    • Long-Term Assets  Investments and Intangible Assets  Patents, trademarks, copyrights  Goodwill  Ownership of other companies, joint ventures  Fixed Assets  Property  Plant  Equipment 9
    • Net Book Value  Gross book value  Less: Accumulated Depreciation  Equals: Net Book Value  Gross book value is a record of the original price paid for the asset.  Accumulated depreciation is the total depreciation expense recorded against the asset. 10
    • Depreciation Methods  Always seek professional guidance  Modified Accelerated Cost Recovery System (MACRS)  Accelerated Cost Recovery System (ACRS)  Terms you may encounter  Straight line  Accelerated  Double declining balance  Sum of the years digits 11
    • Liabilities  Current  Long-term 12
    • Current Liabilities  Accounts Payable  Notes Payable  Current-Portion of Long-Term Debt 13
    • Long-Term Liabilities  Long-Term Debt 14
    • Stockholders’ Equity  Preferred Stock  Receives dividends (but not an obligation)  Less risk than common stock (liquidation priority)  Not considered owners; generally don’t vote  Common Stock  Ownership of the business  Amount shown is historical not market value  Paid-In Capital  Capital paid-in in excess of par value of stock  Retained Earnings  Total of all profits that were re-invested in the business rather than distributed as dividends 15
    • 2 - The Income Statement 16
    • Income Statement  Also called  Statement of Earnings  Profit and Loss Statement  Objective is to match expenses to revenue for a given period of time  Revenue – Expenses = Profit 17
    • Components: Gross Profit  Revenue (or sales)  Less: Cost of Goods Sold …directly allocated cost of production  Gross Profit (or gross margin)  Cost of Good Sold  Raw materials  Purchased components  Direct labor  Operation and repair of manufacturing equipment  Other manufacturing expenses such as utilities, maintenance of the manufacturing facility 18
    • Components: Operating Income  Gross Profit  Less: Operating Expenses …not directly allocated to COGS  General and administrative expenses  Depreciation (a non-cash expense)  Other expenses  Operating Income (excludes investment income, interest, and taxes)  General and administrative expenses  Staff expenses, executive salaries  Selling expenses, promotions, advertising  R&D 19
    • Putting It Together  Revenue  Less: COGS  Equals: Gross Profit  Less: Operating Expenses  Equals: Operating Income  Operating income is focused on the profit being generated by operations.
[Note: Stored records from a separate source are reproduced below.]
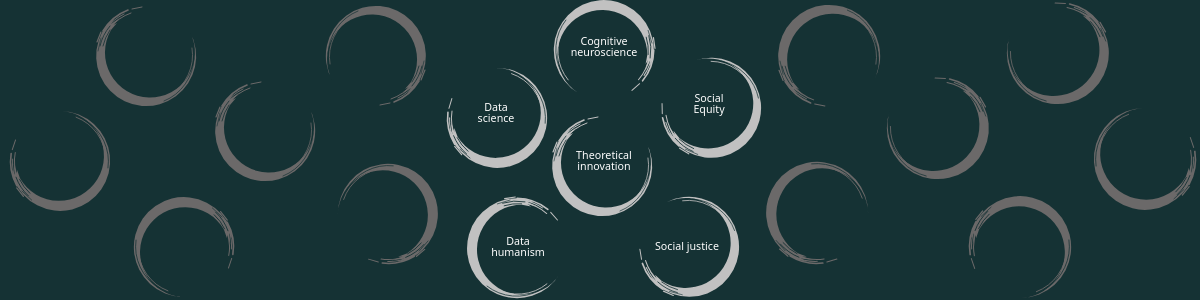
<!DOCTYPE html>
<html lang="en">
<head>
<meta charset="utf-8">
<title>Research themes banner</title>
<style>
:root {
  --ground: #153234;
  --ring-quiet: #6b6969;
  --ring-bright: #c1c1c1;
  --label: #ffffff;
}
* { box-sizing: border-box; }
html, body { margin: 0; overflow: hidden; background: var(--ground); }
.banner {
  position: relative;
  width: 1200px;
  height: 300px;
  overflow: hidden;
  background: var(--ground);
}
.rings { position: absolute; inset: 0; display: block; }
.quiet { color: var(--ring-quiet); }
.bright { color: var(--ring-bright); }
.themes { margin: 0; padding: 0; list-style: none; }
.theme {
  position: absolute;
  left: var(--x);
  top: var(--y);
  transform: translate(-50%, -50%);
  color: var(--label);
  font: 500 10.7px/11px "Noto Sans", "Open Sans", sans-serif;
  text-align: center;
  white-space: nowrap;
}
</style>
</head>
<body>
<main class="banner">
  <svg class="rings" width="1200" height="300" viewBox="0 0 1200 300" aria-hidden="true">
    <defs>
      <g id="brush-ring">
        <path fill="currentColor" d="M44 -24A50 50 0 1 1 -39 -31L-31 -38L-35 -32L-25 -39L-33 -31L-29 -33L-35 -26A45 45 0 1 0 44 -24Z"/>
        <g fill="none" stroke="currentColor" stroke-linecap="round">
          <path stroke-width="1.6" d="M-43 -25A50 50 0 0 1 -18 -46"/>
          <path stroke-width="1" d="M-14 -47L-4 -49M-40 -27A48 48 0 0 1 -22 -42M-36 -28A46 46 0 0 1 -15 -43"/>
          <path stroke-width="0.8" d="M46 -8A46 46 0 0 1 24 39"/>
          <path stroke-width="1.2" d="M-49 -14L-45 -24"/>
        </g>
        <g fill="none" stroke="var(--ground)" stroke-linecap="round">
          <path stroke-width="0.8" d="M-46 -10A47 47 0 0 1 -36 -30M-43 -10A45 45 0 0 1 -36 -26"/>
          <path stroke-width="0.7" d="M48 2A48 48 0 0 1 18 45"/>
          <path stroke-width="0.6" d="M-48 -5L-45 -18"/>
        </g>
      </g>
    </defs>

    <g class="quiet">
      <use href="#brush-ring" transform="translate(146 56)"/>
      <use href="#brush-ring" transform="translate(376 56) rotate(180)"/>
      <use href="#brush-ring" transform="translate(60 161) rotate(-60)"/>
      <use href="#brush-ring" transform="translate(265 131)"/>
      <use href="#brush-ring" transform="translate(184 247) rotate(120)"/>
      <use href="#brush-ring" transform="translate(388 214) rotate(208)"/>
    </g>

    <g class="quiet">
      <use href="#brush-ring" transform="translate(1058 53) scale(-1.02 1.02) rotate(8)"/>
      <use href="#brush-ring" transform="translate(829 56) scale(-1.02 1.02) rotate(180)"/>
      <use href="#brush-ring" transform="translate(1145 159) scale(-1.02 1.02) rotate(-60)"/>
      <use href="#brush-ring" transform="translate(938 128) scale(-1.02 1.02) rotate(8)"/>
      <use href="#brush-ring" transform="translate(1020 247) scale(-1.02 1.02) rotate(120)"/>
      <use href="#brush-ring" transform="translate(817 213) scale(-1.02 1.02) rotate(208)"/>
    </g>

    <g class="bright">
      <use href="#brush-ring" transform="translate(604 50) rotate(150)"/>
      <use href="#brush-ring" transform="translate(497 118) rotate(-62)"/>
      <use href="#brush-ring" transform="translate(711 108) rotate(-80)"/>
      <use href="#brush-ring" transform="translate(602 166)"/>
      <use href="#brush-ring" transform="translate(517 248) rotate(60)"/>
      <use href="#brush-ring" transform="translate(689 247) rotate(-88)"/>
    </g>
  </svg>

  <ul class="themes">
    <li class="theme" style="--x:604px;--y:47px">Cognitive<br>neuroscience</li>
    <li class="theme" style="--x:496px;--y:113px">Data<br>science</li>
    <li class="theme" style="--x:709px;--y:104px">Social<br>Equity</li>
    <li class="theme" style="--x:604px;--y:161px">Theoretical<br>innovation</li>
    <li class="theme" style="--x:518px;--y:247px">Data<br>humanism</li>
    <li class="theme" style="--x:687px;--y:246px">Social justice</li>
  </ul>
</main>
</body>
</html>
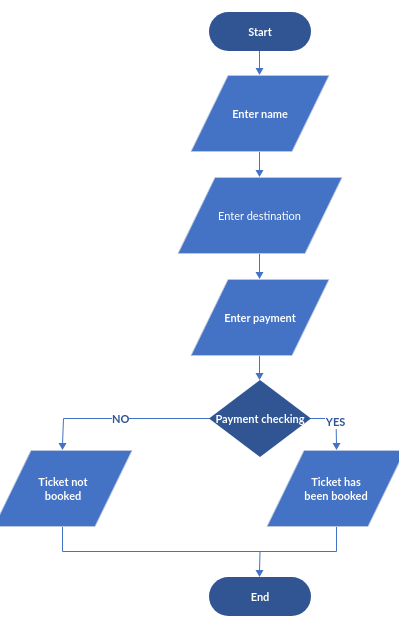
<!DOCTYPE html>
<html lang="en">
<head>
<meta charset="utf-8">
<title>Ticket booking flowchart</title>
<style>
  :root {
    --paper: #ffffff;
    --step: #4472c4;
    --step-edge: #b9c6de;
    --dark: #315593;
    --line: #4472c4;
    --label: #2f5597;
    --text: #ffffff;
  }
  * { box-sizing: border-box; margin: 0; padding: 0; }
  html, body { width: 399px; height: 628px; overflow: hidden; background: var(--paper); }
  .flowchart {
    position: relative; width: 399px; height: 628px; overflow: hidden;
    font: 700 11px/14px Lato, "Open Sans", sans-serif; color: var(--text);
  }
  .shapes { position: absolute; left: 0; top: 0; display: block; }
  .step { fill: var(--step); stroke: var(--step-edge); stroke-width: 1; }
  .dark { fill: var(--dark); }
  .connector { fill: none; stroke: var(--line); stroke-width: 1; }
  .arrow { fill: var(--line); }
  .node {
    position: absolute; display: flex; align-items: center; justify-content: center;
    text-align: center; white-space: nowrap;
  }
  .terminal { left: 209px; width: 102px; height: 39px; border-radius: 20px; background: var(--dark); }
  .start { top: 12px; }
  .end { top: 577px; }
  .name { left: 191px; top: 75px; width: 138px; height: 77px; }
  .destination { left: 178px; top: 177px; width: 163px; height: 77px; font-weight: 400; }
  .payment { left: 191px; top: 279px; width: 138px; height: 77px; }
  .decision { left: 209px; top: 380px; width: 102px; height: 77px; }
  .not-booked { left: -6px; top: 450px; width: 138px; height: 77px; }
  .booked { left: 267px; top: 450px; width: 138px; height: 77px; }
  .branch { position: absolute; height: 14px; color: var(--label); background: var(--paper); text-align: center; }
  .no { left: 112px; top: 412px; width: 17px; }
  .yes { left: 325px; top: 415px; width: 21px; }
</style>
</head>
<body>
<main class="flowchart">
  <svg class="shapes" width="399" height="628" viewBox="0 0 399 628" aria-hidden="true">
    <defs>
      <polygon id="arrowhead" class="arrow" points="-4,-7 4,-7 0,0"/>
      <polygon id="input" class="step" points="37,0 138,0 101,76 0,76"/>
    </defs>
    <g class="connector">
      <path d="M259.5 51V70M259.5 152V172M259.5 254V274M259.5 356V375"/>
      <path d="M210 418.5H63.5L62.5 445"/>
      <path d="M310 418.5H336L336.5 445"/>
      <path d="M62.5 526V551.5H260L259.5 572M336.5 526V551.5H260"/>
    </g>
    <use href="#arrowhead" x="259.5" y="75"/>
    <use href="#arrowhead" x="259.5" y="177"/>
    <use href="#arrowhead" x="259.5" y="279"/>
    <use href="#arrowhead" x="259.5" y="380"/>
    <use href="#arrowhead" x="62.5" y="450"/>
    <use href="#arrowhead" x="336.5" y="450"/>
    <use href="#arrowhead" x="259.5" y="577"/>
    <use href="#input" x="191" y="75.5"/>
    <polygon class="step" points="215,177.5 342,177.5 305,253.5 178,253.5"/>
    <use href="#input" x="191" y="279.5"/>
    <polygon class="dark" points="260,380 311,418.5 260,457 209,418.5"/>
    <use href="#input" x="-6" y="450.5"/>
    <use href="#input" x="267" y="450.5"/>
  </svg>

  <div class="node terminal start">Start</div>
  <div class="node name">Enter name</div>
  <div class="node destination">Enter destination</div>
  <div class="node payment">Enter payment</div>
  <div class="node decision">Payment checking</div>
  <div class="branch no">NO</div>
  <div class="branch yes">YES</div>
  <div class="node not-booked">Ticket not<br>booked</div>
  <div class="node booked">Ticket has<br>been booked</div>
  <div class="node terminal end">End</div>
</main>
</body>
</html>
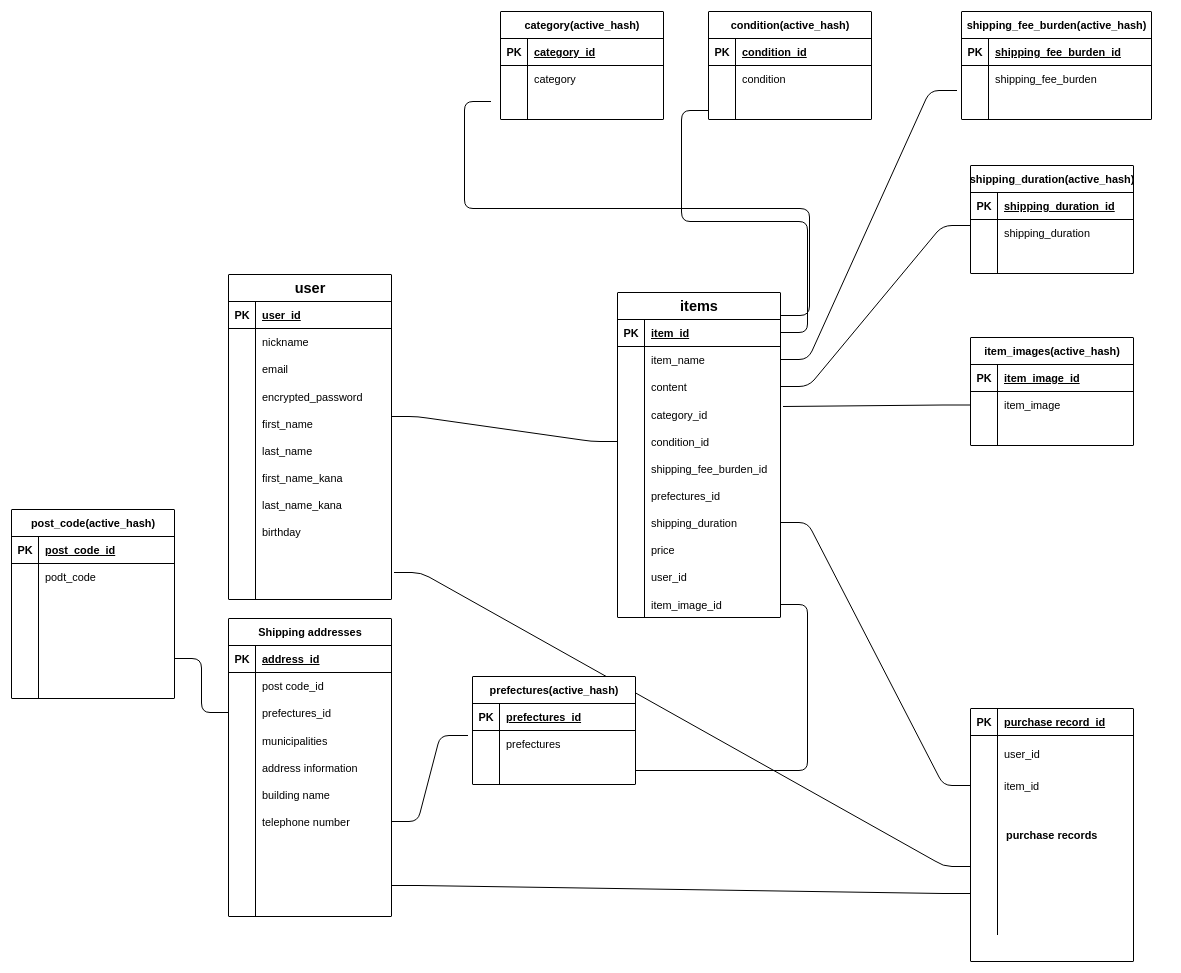
<!DOCTYPE html>
<html lang="en">
<head>
<meta charset="utf-8">
<title>Entity relationship diagram</title>
<style>
:root { --paper: #fff; --ink: #000; --row: 27.15px; --key-col: 27px; }
* { box-sizing: border-box; margin: 0; padding: 0; }
html, body { width: 1181px; height: 973px; overflow: hidden; background: var(--paper); }
.diagram {
  position: relative; width: 1181px; height: 973px; overflow: hidden;
  color: var(--ink); font: 10.9px/1.2 "Liberation Sans", Arial, sans-serif;
}
.connectors { position: absolute; inset: 0; fill: none; stroke: var(--ink); stroke-width: 1; }
.entity {
  position: absolute; width: 164px; display: flex; flex-direction: column;
  background: var(--paper); border: 1px solid var(--ink); border-radius: 1px;
  white-space: nowrap; overflow: hidden;
}
.entity h2 {
  flex: 0 0 var(--row); display: flex; align-items: center; justify-content: center;
  font-size: inherit; border-bottom: 1px solid var(--ink);
}
.entity.main h2 { font-size: 14.5px; padding-top: 2px; }
.key { flex: 0 0 var(--row); display: flex; border-bottom: 1px solid var(--ink); font-weight: bold; }
.key span { width: var(--key-col); border-right: 1px solid var(--ink); display: flex; align-items: center; justify-content: center; }
.key u { padding-left: 6px; align-self: center; }
.fields { flex: 1; list-style: none; margin-left: 26px; padding-left: 6px; border-left: 1px solid var(--ink); }
.fields li { height: var(--row); display: flex; align-items: center; }

#category { left: 500px; top: 11px; height: 109px; }
#condition { left: 708px; top: 11px; height: 109px; }
#shipping-fee-burden { left: 961px; top: 11px; width: 191px; height: 109px; }
#shipping-duration { left: 970px; top: 165px; height: 109px; }
#item-images { left: 970px; top: 337px; height: 109px; }
#user { left: 228px; top: 274px; height: 326px; }
#items { left: 617px; top: 292px; height: 326px; }
#post-code { left: 11px; top: 509px; height: 190px; }
#shipping-addresses { left: 228px; top: 618px; height: 299px; }
#prefectures { left: 472px; top: 676px; height: 109px; }
#purchase-records { left: 970px; top: 708px; height: 254px; }
#purchase-records .fields { flex: 0 0 199px; padding-top: 2px; }
#purchase-records .fields li { height: 32px; }
#purchase-records .fields .caption { margin-top: 17px; padding-left: 2px; font-weight: bold; }
</style>
</head>
<body>
<main class="diagram">
  <svg class="connectors" width="1181" height="973" viewBox="0 0 1181 973" aria-hidden="true">
    <path id="category-items" d="M491 101.5H473Q464.500 101.5 464.500 110V200Q464.500 208.500 473 208.500H800Q809.500 208.500 809.500 217V306Q809.500 315.500 800 315.500H781"/>
    <path id="condition-items" d="M708 110.500H690Q681.500 110.500 681.500 120V212Q681.500 221.500 690 221.500H799Q807.500 221.500 807.500 230V324Q807.500 332.500 799 332.500H781"/>
    <path id="fee-items" d="M957 90.500H939Q930 90.500 926 99L812 351Q808 359.500 799 359.500H781"/>
    <path id="duration-items" d="M970 225.500H952Q943 225.500 937 232L814 380Q808 386.500 799 386.500H781"/>
    <path id="images-items" d="M783 406.500L943 405H970"/>
    <path id="user-items" d="M391 416.500H409Q418 416.500 427 418L582 440Q591 441.500 600 441.500H618"/>
    <path id="user-purchase" d="M394 572.500H412Q421 572.500 429 577L935 861Q943 866.500 952 866.500H970"/>
    <path id="items-purchase" d="M781 522.500H799Q808 522.500 812 531L939 777Q943 785.500 952 785.500H970"/>
    <path id="items-prefectures" d="M781 604.500H799Q807.500 604.500 807.500 613V762Q807.500 770.500 799 770.500H636"/>
    <path id="postcode-addresses" d="M174 658.500H192Q201.500 658.500 201.500 668V703Q201.500 712.500 210 712.500H228"/>
    <path id="addresses-prefectures" d="M391 821.500H409Q418 821.500 420 813L438 744Q440 735.500 449 735.500H468"/>
    <path id="addresses-purchase" d="M391 885.500H418L943 893.500H970"/>
  </svg>

  <section class="entity" id="category">
    <h2>category(active_hash)</h2>
    <div class="key"><span>PK</span><u>category_id</u></div>
    <ul class="fields"><li>category</li></ul>
  </section>

  <section class="entity" id="condition">
    <h2>condition(active_hash)</h2>
    <div class="key"><span>PK</span><u>condition_id</u></div>
    <ul class="fields"><li>condition</li></ul>
  </section>

  <section class="entity" id="shipping-fee-burden">
    <h2>shipping_fee_burden(active_hash)</h2>
    <div class="key"><span>PK</span><u>shipping_fee_burden_id</u></div>
    <ul class="fields"><li>shipping_fee_burden</li></ul>
  </section>

  <section class="entity" id="shipping-duration">
    <h2>shipping_duration(active_hash)</h2>
    <div class="key"><span>PK</span><u>shipping_duration_id</u></div>
    <ul class="fields"><li>shipping_duration</li></ul>
  </section>

  <section class="entity" id="item-images">
    <h2>item_images(active_hash)</h2>
    <div class="key"><span>PK</span><u>item_image_id</u></div>
    <ul class="fields"><li>item_image</li></ul>
  </section>

  <section class="entity main" id="user">
    <h2>user</h2>
    <div class="key"><span>PK</span><u>user_id</u></div>
    <ul class="fields">
      <li>nickname</li>
      <li>email</li>
      <li>encrypted_password</li>
      <li>first_name</li>
      <li>last_name</li>
      <li>first_name_kana</li>
      <li>last_name_kana</li>
      <li>birthday</li>
    </ul>
  </section>

  <section class="entity main" id="items">
    <h2>items</h2>
    <div class="key"><span>PK</span><u>item_id</u></div>
    <ul class="fields">
      <li>item_name</li>
      <li>content</li>
      <li>category_id</li>
      <li>condition_id</li>
      <li>shipping_fee_burden_id</li>
      <li>prefectures_id</li>
      <li>shipping_duration</li>
      <li>price</li>
      <li>user_id</li>
      <li>item_image_id</li>
    </ul>
  </section>

  <section class="entity" id="post-code">
    <h2>post_code(active_hash)</h2>
    <div class="key"><span>PK</span><u>post_code_id</u></div>
    <ul class="fields"><li>podt_code</li></ul>
  </section>

  <section class="entity" id="shipping-addresses">
    <h2>Shipping addresses</h2>
    <div class="key"><span>PK</span><u>address_id</u></div>
    <ul class="fields">
      <li>post code_id</li>
      <li>prefectures_id</li>
      <li>municipalities</li>
      <li>address information</li>
      <li>building name</li>
      <li>telephone number</li>
    </ul>
  </section>

  <section class="entity" id="prefectures">
    <h2>prefectures(active_hash)</h2>
    <div class="key"><span>PK</span><u>prefectures_id</u></div>
    <ul class="fields"><li>prefectures</li></ul>
  </section>

  <section class="entity" id="purchase-records">
    <div class="key"><span>PK</span><u>purchase record_id</u></div>
    <ul class="fields">
      <li>user_id</li>
      <li>item_id</li>
      <li class="caption">purchase records</li>
    </ul>
  </section>
</main>
</body>
</html>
It excludes, or filters out, the effects of interest and taxes. See EBIT. 20
    • Earnings  EBIT: Earnings Before Interest and Taxes  EBITDA: Earnings Before Interest, Taxes, Depreciation, and Amortization  Focuses more on cash flow / cash management  Depreciation and amortization are non-cash expenses 21
    • 3 – Statement of Cash Flows 22
    • Statement of Cash Flows  FASB requires a report on the firm’s cash flows for the accounting period  Statement is also called  Sources and Uses of Funds  Need to understand Working Capital  “Working capital” refers to the funds used to carry out the daily operations of the business  Invested in inventory  Invested in A/R 23
    • Sources and Uses of Cash  Increase* of an asset is a use of cash  So decrease of an asset is a source of cash  Increase of a liability is a source of cash  So decrease of a liability is a use of cash  Comments  Depreciation reflects a decrease in the value of an asset, so it is a source of cash  Think of net worth as a “liability”  An increase in net income increases net worth and is thus a source of cash *Increase and decrease refer to changes from the beginning of the accounting period to the end of the accounting period. 24
    • Comments regarding cash  Accrual method of recognizing income  Effect of lags in collecting cash  Effect of depreciation on cash flow  More about cash later 25